A Day with Dad by Bo Holmberg (illustrated by Eva Eriksson; Candlewick, 2008) celebrates a loving father-son bond while quietly acknowledging the difficulty of divorce. After saying good-bye to his mom, Tim and his dad spend the whole day together, and everywhere they go Tim proudly introduces his father around. The colored-pencil illustrations clearly show the relationships between characters and reinforce the notion that while the grownups might not love each other, they love their son very much. The satisfying story offers comfort to children (and their parents) in similar circumstances.
One Cool Friend by Toni Buzzeo (illustrated by David Small; Dial, 2012), beautifully showcases a somewhat strange but obviously loving relationship between a father and a son. And it also really focuses on the old adage, “like father, like son,” through its lovely twist ending.
I’m partial to the Leslie Patricelli board books with the gender-neutral baby published by Candlewick: Yummy Yucky (2003), Potty (2010), Tubby (2010), The Birthday Box (2009). Also very popular in my house is Higher! Higher! (2009) Even though it’s a girl and her father, my little boy doesn’t mind.

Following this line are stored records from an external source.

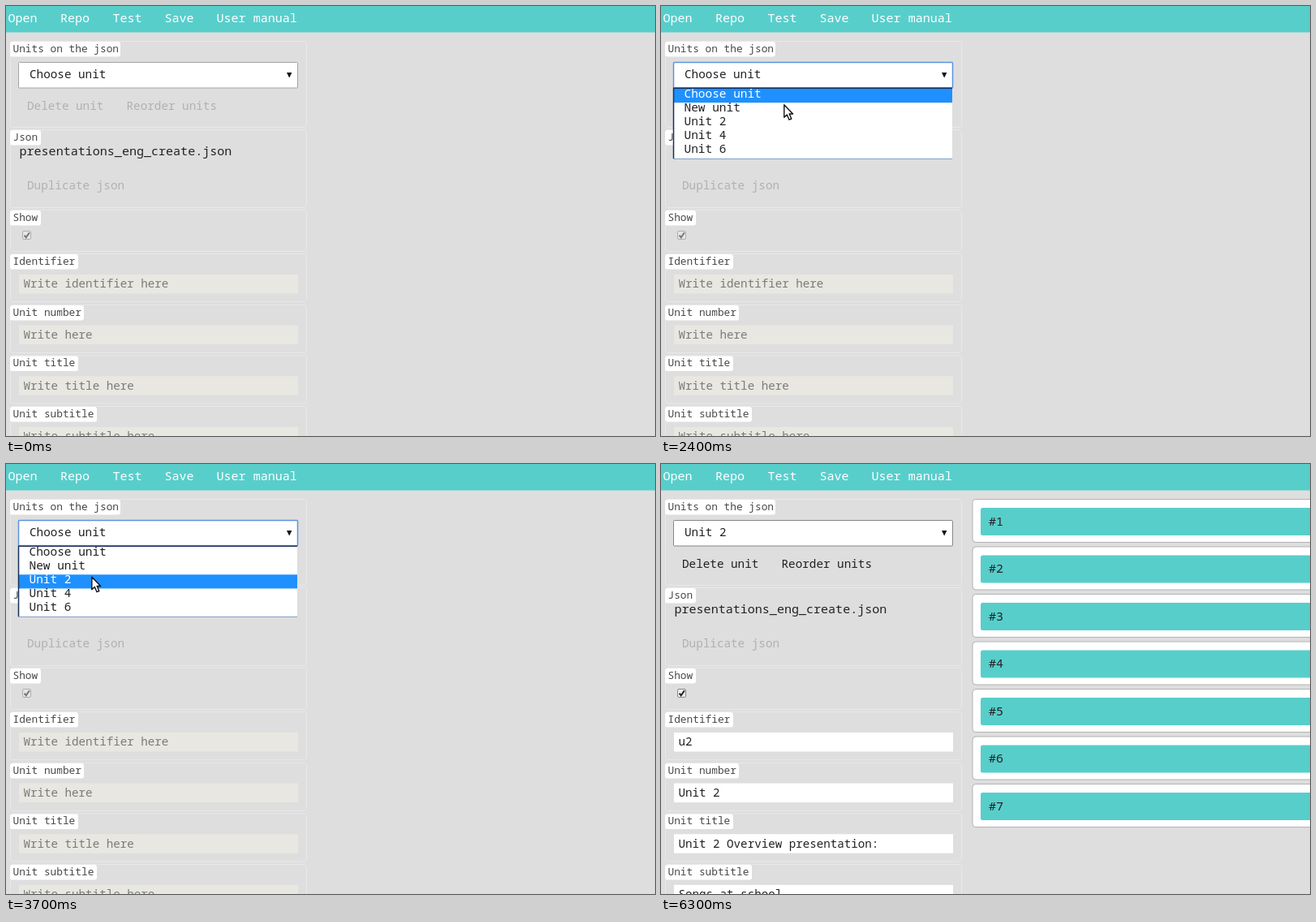
Recreate the animation shown at these times as an HTML page. Size 800 by 530 pixels, loop 6500 ms.

```html
<!DOCTYPE html>
<html>
<head>
<meta charset="utf-8">
<style>
  html, body { margin: 0; width: 100%; height: 100%; overflow: hidden; background: #dedede; }
  svg { display: block; }
  text { font-family: "Noto Sans Mono", "DejaVu Sans Mono", monospace; white-space: pre; }
</style>
</head>
<body>
<svg id="stage" width="800" height="530" viewBox="0 0 800 530"></svg>
<script>
const stage = document.getElementById('stage');
const TEAL = '#58cecb', INK = '#222', FADED = '#b1b1b1';
const ROW_TOP = 102, ROW_H = 17.15;

function add(parent, tag, attrs, content) {
  const el = document.createElementNS('http://www.w3.org/2000/svg', tag);
  for (const key in attrs) el.setAttribute(key, attrs[key]);
  if (content) el.textContent = content;
  parent.appendChild(el);
  return el;
}
const group = () => add(stage, 'g', {});
const box = (parent, x, y, width, height, fill, more) =>
  add(parent, 'rect', { x, y, width, height, fill, ...more });
const label = (parent, x, y, str, size, fill) =>
  add(parent, 'text', { x, y, 'font-size': size, fill }, str);
const show = (el, on) => el.setAttribute('visibility', on ? 'visible' : 'hidden');

// Page frame
box(stage, 0, 0, 800, 32.5, TEAL);
[['Open', 2.5], ['Repo', 67], ['Test', 131.5], ['Save', 195.5], ['User manual', 259.5]]
  .forEach(([name, x]) => label(stage, x, 20, name, 15.05, '#fff'));

[['Units on the json', 43.5, 106, 136], ['Json', 152.5, 96, 38], ['Show', 251.5, 51, 38],
 ['Identifier', 305.5, 59, 84], ['Unit number', 368.5, 59, 91], ['Unit title', 431, 59, 84],
 ['Unit subtitle', 493.5, 59, 107]].forEach(([name, y, h, w]) => {
  box(stage, 5.5, y, 365, h, 'none', { stroke: '#e8e8e8', rx: 3 });
  box(stage, 5, y + 0.5, w, 18.5, '#fff', { rx: 3 });
  label(stage, 8.5, y + 13.2, name, 12.8, '#484848');
});

label(stage, 16.5, 183.5, 'presentations_eng_create.json', 15.05, INK);
label(stage, 26, 225.5, 'Duplicate json', 14.3, FADED);

// Unit picker and its buttons
const picker = box(stage, 15.5, 69.5, 344, 31.5, '#fff', { rx: 1 });
const pickerText = label(stage, 29, 89, '', 14.3, INK);
add(stage, 'path', { d: 'M346 82h6.4l-3.2 6.6z', fill: '#111' });
const hover = box(stage, 16, 107, 114, 32.5, '#f3f3f3');
const buttons = [['Delete unit', 26], ['Reorder units', 148.5]]
  .map(([name, x]) => label(stage, x, 127.5, name, 14.3, FADED));

// Check box
const check = group();
box(check, 20.5, 277.5, 10, 10, '#eee', { stroke: '#888', rx: 1.5 });
add(check, 'path', { d: 'M22.6 282.7l2.1 2.6 4.2-6', fill: 'none', stroke: '#222', 'stroke-width': 2 });

// Text inputs
const fields = [['Write identifier here', 'u2'], ['Write here', 'Unit 2'],
  ['Write title here', 'Unit 2 Overview presentation:'], ['Write subtitle here', 'Songs at school']]
  .map(([hint, value], i) => {
    const y = 331 + i * 62.6;
    return { hint, value, back: box(stage, 16, y, 344, 23.5), text: label(stage, 21.5, y + 16.3, '', 14.2) };
  });

// Cards on the right
const cards = group();
for (let i = 0; i < 7; i++) {
  const y = 43.5 + i * 58.5;
  box(cards, 384, y, 430, 53, '#fff', { stroke: '#b2b2b2', rx: 4 });
  box(cards, 394, y + 10.5, 420, 34, TEAL, { rx: 2.5 });
  label(cards, 404, y + 32, '#' + (i + 1), 15.05, INK);
}

// Open list
const list = group();
box(list, 15, 101, 344, 87.5, '#fff');
const mark = box(list, 16, ROW_TOP, 343, ROW_H, '#1e90ff');
add(list, 'path', { d: 'M15.5 188V101.2H359', fill: 'none', stroke: '#16305c', 'stroke-width': 1.5 });
add(list, 'path', { d: 'M15 188.4H359', stroke: '#7f9cc8' });
const options = ['Choose unit', 'New unit', 'Unit 2', 'Unit 4', 'Unit 6']
  .map((name, i) => label(list, 28.5, 113 + i * 17.05, name, 14.45, INK));

// Pointer shapes
const pointer = group();
const ink = { fill: '#fff', stroke: '#111', 'stroke-width': 1.4, 'stroke-linejoin': 'round' };
const arrow = add(pointer, 'path', { ...ink, d: 'M.8 .8V16.2L4.3 13L7 19.2L9.8 18L7.2 12H11.6Z' });
const hand = add(pointer, 'path', { ...ink,
  d: 'M5.5 12V2.8Q5.5 1 7 1T8.6 2.8V8.5Q10.2 7.2 11.4 9Q13 8 14 9.7Q16.6 9 16.6 12V16.5L14.8 20V23H6.8V20.5L1.5 14.2Q.8 11.6 3 12L5.5 14.2ZM8.6 8.5V12M11.4 9V12.4M14 9.7V12.8' });

const PATH = [[100, 776, 532], [700, 354, 83], [1800, 354, 82], [2400, 151, 121], [3000, 114, 172],
  [3100, 112, 178], [3200, 106, 138], [4200, 104, 139], [5600, 104, 139], [6200, 802, -12]];

function position(t) {
  const next = PATH.findIndex(p => p[0] > t);
  if (next <= 0) return PATH[next ? PATH.length - 1 : 0].slice(1);
  const [t0, x0, y0] = PATH[next - 1], [t1, x1, y1] = PATH[next];
  const k = (t - t0) / (t1 - t0);
  return [x0 + (x1 - x0) * k, y0 + (y1 - y0) * k];
}

function draw(t) {
  const open = t >= 1800 && t < 4500, loaded = t >= 4500;
  const overButton = loaded && t < 5700;
  const focused = t >= 1800 && t < 6000;
  const [x, y] = position(t);

  picker.setAttribute('stroke', focused ? '#5b93e0' : t < 700 ? '#a4a4a4' : '#858585');
  picker.setAttribute('stroke-width', focused ? 1.5 : 1);
  pickerText.textContent = loaded ? 'Unit 2' : 'Choose unit';
  buttons.forEach(b => b.setAttribute('fill', loaded ? INK : FADED));
  show(hover, overButton);
  check.setAttribute('opacity', loaded ? 1 : 0.55);
  fields.forEach(f => {
    f.text.textContent = loaded ? f.value : f.hint;
    f.text.setAttribute('fill', loaded ? INK : '#7b7b79');
    f.back.setAttribute('fill', loaded ? '#fff' : '#e8e7e1');
  });
  show(cards, loaded);

  show(list, open);
  const row = t < 2500 ? 0 : Math.max(0, Math.min(4, Math.floor((y - ROW_TOP) / ROW_H)));
  mark.setAttribute('y', ROW_TOP + row * ROW_H);
  options.forEach((o, i) => o.setAttribute('fill', i === row ? '#fff' : INK));

  pointer.setAttribute('transform', `translate(${x} ${y})`);
  show(arrow, t >= 100 && t < 6300 && !overButton);
  show(hand, overButton);
}

const start = performance.now();
function tick() {
  const t = (performance.now() - start) % 6500;
  draw(Math.floor(t / 100) * 100);
  requestAnimationFrame(tick);
}
tick();
</script>
</body>
</html>
```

Every Friday (Holt, 2007) by Dan Yaccarino, a beautifully simple story about a weekly breakfast ritual shared between father and son, captures the importance of one-on-one time spent between parent and child, even amidst the everyday hustle and bustle of life in a city.
I’d recommend Donald Hall’s Ox-Cart Man (illustrated by Barbara Cooney; Viking, 1979), because the father is the main character, but it’s also about a family working together from year to year.
Love suffuses every page of First Pink Light, Eloise Greenfield’s classic picture book about a little boy named Tyree who is determined to stay up all night in order to surprise his father, who’s been away for a whole month. Can he persuade his mother to skip bedtime and let him stay in his tricky hiding place under a wooden chair until dawn (“first pink light”)? Once he’s been convinced to move to the big soft armchair, all decked out with pillows and blankets, can he stay awake long enough to “hear his daddy’s car door slam, and hear his daddy’s hard shoes on the steps, and hear his daddy’s key clicking in the door”? Well, no, but it doesn’t matter: the reunion between father and son is plenty poignant anyway. Greenfield gets everything right, from the family dynamics to young Tyree’s perspective and the intensity of his feelings. The book has been illustrated twice, first by Moneta Barnett (Crowell, 1976) in soft, intimate pencil sketches, and later by Jan Spivey Gilchrist (Black Butterfly, 1991) in full color; both editions have their charms.
An oldie but a goodie: In Tomi Ungerer’s The Mellops Go Diving for Treasure (Harper, 1957; republished by Phaidon, 2011), Mr. Mellops and his four sons go on a sea voyage that yields little profit but leaves five pig tummies hungry for Mrs. Mellops’s cream cake. It’s a humorous adventure story involving, among other things, a treasure map, a merpig, and sunken ships, and it is just long enough for any father and son to cozy up and spend some quality time reading together before embarking on a treasure hunt of their own. And if you can’t get enough of the quirky Mellops father-sons team, Ungerer wrote four other Mellops books: The Mellops Go Flying, The Mellops Strike Oil, Christmas Eve at the Mellops (all republished by Phaidon, 2011), and Mellops Go Spelunking (republished by Roberts Rinehart, 1998).
Reading about frazzled fathers can be funny for kids, so I would also recommend two relatively recent father-daughter picture books (and Caldecott Honor Books) that are entertaining to read aloud together: Interrupting Chicken by David Ezra Stein (Papa is continually interrupted while trying to read bedtime stories) and Mo Willems’s Knuffle Bunny (one daddy’s frantic search for a beloved missing stuffed animal).
My Father’s Arms Are a Boat by Stein Erik Lunde (illustrated by Øyvind Torseter and Kari Dickson; Enchanted Lion, 2013) is a really sad book about grieving, but the eerily beautiful collage illustrations and hushed intimacy of the text provide an unforgettable portrait of love between a father and son.